TOPEKA, Kan. (AP) — Researchers say climate change could reduce an important forage grass in Kansas and other Great Plains states to less than half its current stature during the next 75 years.
Studies involving Kansas State University faculty indicate that revision of the climate would potentially shrink the plant size of big bluestem grass by 60 percent. The grass usually ranges from 4 feet (1.2 meters) to 6 feet (1.8 meters) in height in Kansas pastures, the Topeka Capital-Journal reported .
Researchers said that kind of reduction would disrupt the region’s livestock economy because big bluestem grass covers millions of acres.
“Our results predict that climate change could greatly impact the tallgrass prairie as we currently know it, reducing forage for cattle in the drier parts of grasslands, in places like Kansas,” said Loretta Johnson, professor of biology at Kansas State University.
Most Read Nation & World Stories
- Harry and Meghan in exile?
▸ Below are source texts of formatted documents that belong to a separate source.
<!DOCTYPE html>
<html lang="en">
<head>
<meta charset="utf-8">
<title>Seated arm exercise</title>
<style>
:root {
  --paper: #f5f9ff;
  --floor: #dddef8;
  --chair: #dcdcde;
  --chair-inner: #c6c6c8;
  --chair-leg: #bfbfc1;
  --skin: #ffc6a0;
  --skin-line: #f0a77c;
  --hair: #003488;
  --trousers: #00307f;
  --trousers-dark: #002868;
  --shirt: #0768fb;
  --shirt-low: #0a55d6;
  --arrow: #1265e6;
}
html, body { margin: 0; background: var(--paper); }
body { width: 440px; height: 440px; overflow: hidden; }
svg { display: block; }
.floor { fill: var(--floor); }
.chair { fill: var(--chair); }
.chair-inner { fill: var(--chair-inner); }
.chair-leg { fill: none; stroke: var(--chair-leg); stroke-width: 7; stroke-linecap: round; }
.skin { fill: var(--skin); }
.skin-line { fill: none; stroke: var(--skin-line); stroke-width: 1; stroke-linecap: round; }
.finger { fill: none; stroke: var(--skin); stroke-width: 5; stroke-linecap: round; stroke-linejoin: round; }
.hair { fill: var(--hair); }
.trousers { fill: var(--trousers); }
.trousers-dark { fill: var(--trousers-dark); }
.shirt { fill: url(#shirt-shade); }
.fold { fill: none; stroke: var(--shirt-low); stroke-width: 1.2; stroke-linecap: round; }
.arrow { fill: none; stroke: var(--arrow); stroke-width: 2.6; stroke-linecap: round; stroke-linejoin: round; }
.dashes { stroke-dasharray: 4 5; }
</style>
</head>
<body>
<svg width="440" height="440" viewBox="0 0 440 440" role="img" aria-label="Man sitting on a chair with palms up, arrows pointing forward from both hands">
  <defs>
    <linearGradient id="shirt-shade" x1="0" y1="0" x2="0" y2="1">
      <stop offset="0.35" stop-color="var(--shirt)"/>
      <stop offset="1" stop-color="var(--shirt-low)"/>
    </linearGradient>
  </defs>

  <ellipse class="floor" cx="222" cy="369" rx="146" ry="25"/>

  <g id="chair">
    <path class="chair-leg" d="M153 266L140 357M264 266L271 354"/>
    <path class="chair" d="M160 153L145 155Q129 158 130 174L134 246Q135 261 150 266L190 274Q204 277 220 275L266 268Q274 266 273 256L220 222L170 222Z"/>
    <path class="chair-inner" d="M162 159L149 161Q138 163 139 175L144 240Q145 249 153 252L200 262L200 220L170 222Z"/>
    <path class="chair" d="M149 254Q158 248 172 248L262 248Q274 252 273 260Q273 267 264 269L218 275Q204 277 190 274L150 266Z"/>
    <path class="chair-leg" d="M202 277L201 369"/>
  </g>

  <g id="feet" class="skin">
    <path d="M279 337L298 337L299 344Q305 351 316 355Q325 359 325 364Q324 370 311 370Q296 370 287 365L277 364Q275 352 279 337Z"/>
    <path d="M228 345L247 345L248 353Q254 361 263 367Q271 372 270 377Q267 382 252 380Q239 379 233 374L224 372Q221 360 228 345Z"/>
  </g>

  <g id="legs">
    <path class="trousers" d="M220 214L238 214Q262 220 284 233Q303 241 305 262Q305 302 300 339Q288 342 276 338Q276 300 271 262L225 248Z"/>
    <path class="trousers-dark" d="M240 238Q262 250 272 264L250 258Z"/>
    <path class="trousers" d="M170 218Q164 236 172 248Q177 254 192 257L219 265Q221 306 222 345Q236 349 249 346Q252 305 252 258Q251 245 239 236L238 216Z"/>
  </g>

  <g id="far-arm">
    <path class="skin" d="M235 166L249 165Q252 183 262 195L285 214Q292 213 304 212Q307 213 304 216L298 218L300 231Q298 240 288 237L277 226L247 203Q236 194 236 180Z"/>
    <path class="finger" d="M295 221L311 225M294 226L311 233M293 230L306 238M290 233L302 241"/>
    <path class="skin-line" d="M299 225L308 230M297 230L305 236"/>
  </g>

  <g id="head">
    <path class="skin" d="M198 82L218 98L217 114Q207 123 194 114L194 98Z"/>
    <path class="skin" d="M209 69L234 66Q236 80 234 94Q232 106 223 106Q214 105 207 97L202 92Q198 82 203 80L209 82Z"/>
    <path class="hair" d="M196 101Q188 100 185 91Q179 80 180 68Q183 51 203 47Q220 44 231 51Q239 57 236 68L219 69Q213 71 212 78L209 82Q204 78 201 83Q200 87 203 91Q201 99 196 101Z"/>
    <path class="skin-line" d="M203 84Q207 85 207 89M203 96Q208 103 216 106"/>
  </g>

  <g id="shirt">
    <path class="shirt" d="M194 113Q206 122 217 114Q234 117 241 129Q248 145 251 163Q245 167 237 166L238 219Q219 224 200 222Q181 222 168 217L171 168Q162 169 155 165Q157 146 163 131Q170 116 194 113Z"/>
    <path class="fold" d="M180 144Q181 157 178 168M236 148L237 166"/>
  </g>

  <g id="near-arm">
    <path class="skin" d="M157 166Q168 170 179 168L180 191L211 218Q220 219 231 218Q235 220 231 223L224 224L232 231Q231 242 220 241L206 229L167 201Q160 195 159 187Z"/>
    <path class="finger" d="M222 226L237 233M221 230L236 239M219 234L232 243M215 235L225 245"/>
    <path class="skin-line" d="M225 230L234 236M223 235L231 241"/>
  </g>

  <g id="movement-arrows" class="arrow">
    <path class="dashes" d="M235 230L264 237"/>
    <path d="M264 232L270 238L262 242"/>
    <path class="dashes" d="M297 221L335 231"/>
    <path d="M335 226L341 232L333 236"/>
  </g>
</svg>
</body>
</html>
Palace reportedly eyes Africa move for couple — 'as far away as possible' from William
- Biden hires strategist Symone Sanders, adds diversity to bid
- North Korea issued $2 million bill for comatose Otto Warmbier's care
- Biden enters Democratic race with strong anti-Trump theme VIEW
- In push for 2020 election security, Homeland chief was warned: Don’t tell Trump
Scientists believe most of the transformation would be driven by the change in rainfall rather than temperature.
Researchers at Kansas State, Southern Illinois University and Missouri Botanical Garden participated in several years of work on species modeling, plant growth studies and climatology. Scientists focused on big bluestem because it’s a plentiful grass in natural and restored prairies. Researchers said the grass makes up 70 percent of plant biomass in some areas.
“If smaller forms come to dominate, it could cause a fundamental shift in the habitat and ecosystem services prairies provide, such as forage for cattle,” said Adam Smith, the botanical garden’s assistant scientist in global change.
Researchers said landowners making decisions about livestock production and prairie restoration may have to adjust their perspective on which plants would thrive in new growing conditions.
Implications of the research extend beyond Great Plains states because scientists believe taller forms of bluestem grass could grow in the Great Lakes.
The study was reported in the journal Global Change Biology.
Information from: The Topeka (Kan.) Capital-Journal, http://www.cjonline.com